TRIPOLI (Bloomberg) — Libya’s prime minister-elect is seeking 13 new Cabinet nominees after his first choices were rejected by lawmakers and protesters stormed the country’s new legislature.
The decision, announced by Prime Minister-elect Mustafa Abushagur’s spokesman in an interview Thursday, came hours after the National Congress postponed a scheduled vote on the nominations until a new list had been submitted. The Cabinet, unveiled Wednesday, included largely unknown figures and took little account of demands made by the country’s political groups and regions. About 200 protesters from the western city of Zawiya stormed the National Congress’ building to complain their region was not represented on the 29-name list.
The rejection of the nominees and the protests reflect the country’s fragile political situation in the year since Moammar Gadhafi was ousted and killed in a bloody uprising. Libya’s interim government has pushed to restore some semblance of order and revive the economy - efforts stymied by factionalism as militias refused to disarm and regional interests predominated.
Rajab Khalil, a deputy economy minister from Zawiya, said in an interview that those involved in Thursday’s demonstrations were outraged that Abushagur ignored their region in the Cabinet appointments.

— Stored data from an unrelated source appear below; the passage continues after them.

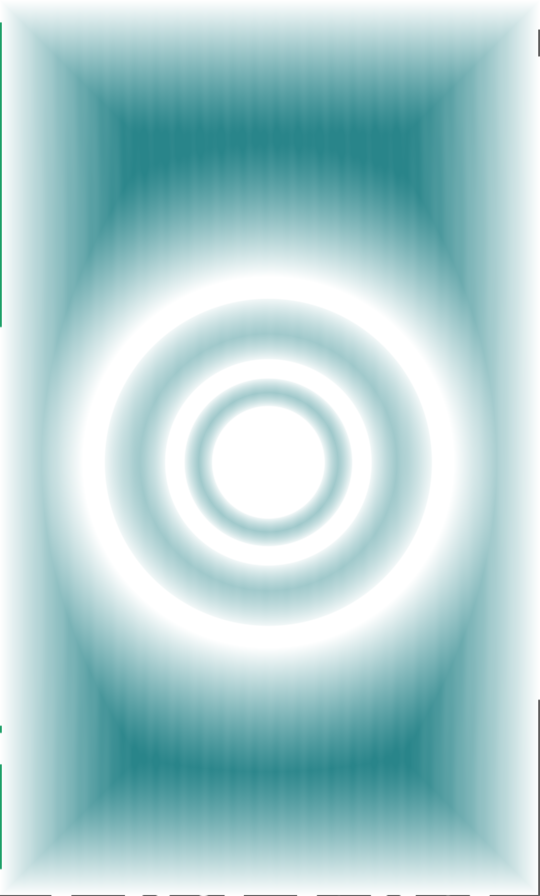
Give the GLSL for this background, as a Shadertoy shader.

```glsl
// Teal shading between a white frame, two white rings and a white disc.
// Outside the rings the tint grows with distance to the nearest white edge;
// gaps between rings are soft bands, and thin broken lines trim the canvas.

// Tint of a circular gap: rises from the inner rim to a peak, falls to the outer.
float gapTint(float r, float inner, float peak, float outer, float pixel) {
    float t = max(min((r - inner) / (peak - inner), (outer - r) / (outer - peak)), 0.0);
    float inside = smoothstep(-pixel, pixel, min(r - inner, outer - r));
    return inside * mix(0.06, 0.44, t * (1.3 - 0.3 * t));
}

// Soft-edged interval mask.
float span(float x, float start, float end, float pixel) {
    return clamp(min(x - start, end - x) / pixel + 0.5, 0.0, 1.0);
}

void mainImage(out vec4 fragColor, in vec2 fragCoord) {
    // Canvas width is one unit.
    float pixel = 1.0 / iResolution.x;
    vec2 size = iResolution.xy * pixel;
    vec2 p = fragCoord * pixel;
    float r = length(p - size * vec2(0.497, 0.484));

    // Outer field: nearest of the four borders and the large ring.
    vec2 border = min(p, size - p);
    float depth = min(min(border.x, border.y), r - 0.343);
    float t = clamp(depth / 0.25, 0.0, 1.0);
    float tint = 1.0 - pow(1.0 - t, 1.28);

    // Bands between the rings and around the central disc.
    tint += gapTint(r, 0.191, 0.238, 0.303, pixel);
    tint += gapTint(r, 0.104, 0.129, 0.1555, pixel);

    // Faint upright streaks from layered sines.
    float streak = sin(p.x * 310.0) + sin(p.x * 173.0 + 2.0 * sin(p.y * 9.0));
    tint *= 1.0 + 0.012 * streak;
    vec3 color = mix(vec3(1.0), vec3(0.16, 0.52, 0.54), clamp(tint, 0.0, 1.0));

    // Broken trim lines: green on the left, grey on the right and below.
    float line = 0.0033;
    float y = p.y / size.y;
    float left = span(y, 0.635, 0.975, pixel) + span(y, 0.03, 0.147, pixel)
               + span(y, 0.182, 0.19, pixel);
    float right = span(y, 0.0, 0.219, pixel) + span(y, 0.937, 0.967, pixel);
    float dashes = smoothstep(-0.2, 0.2, sin(p.x * 41.0) + sin(p.x * 97.0) + 0.5);
    color = mix(color, vec3(0.1, 0.62, 0.4), left * span(p.x, -1.0, line, pixel));
    color = mix(color, vec3(0.35), right * span(p.x, 1.0 - line, 2.0, pixel));
    color = mix(color, vec3(0.4), dashes * span(p.y, -1.0, 0.6 * line, pixel));
    fragColor = vec4(color, 1.0);
}
```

Abushagur “talked about a national unity government that represents all of Libya’s region, but he has forgotten some of the regions, including Zawiya,” he said. “We’re not protesting over the nominations; we’re calling for his resignation.”
Wednesday’s Cabinet list included three deputy premiers representing the country’s three main regions. The prime minister-elect, who was named by the National Congress last month, has been struggling to form a government even as authorities try to disarm and disband the militias following the deadly assault on the U.S. consulate on Sept. 11.
He had been given a deadline of Oct. 7 to form the government or risk being dismissed by lawmakers. The deadline had been extended from its initial end-of-September limit.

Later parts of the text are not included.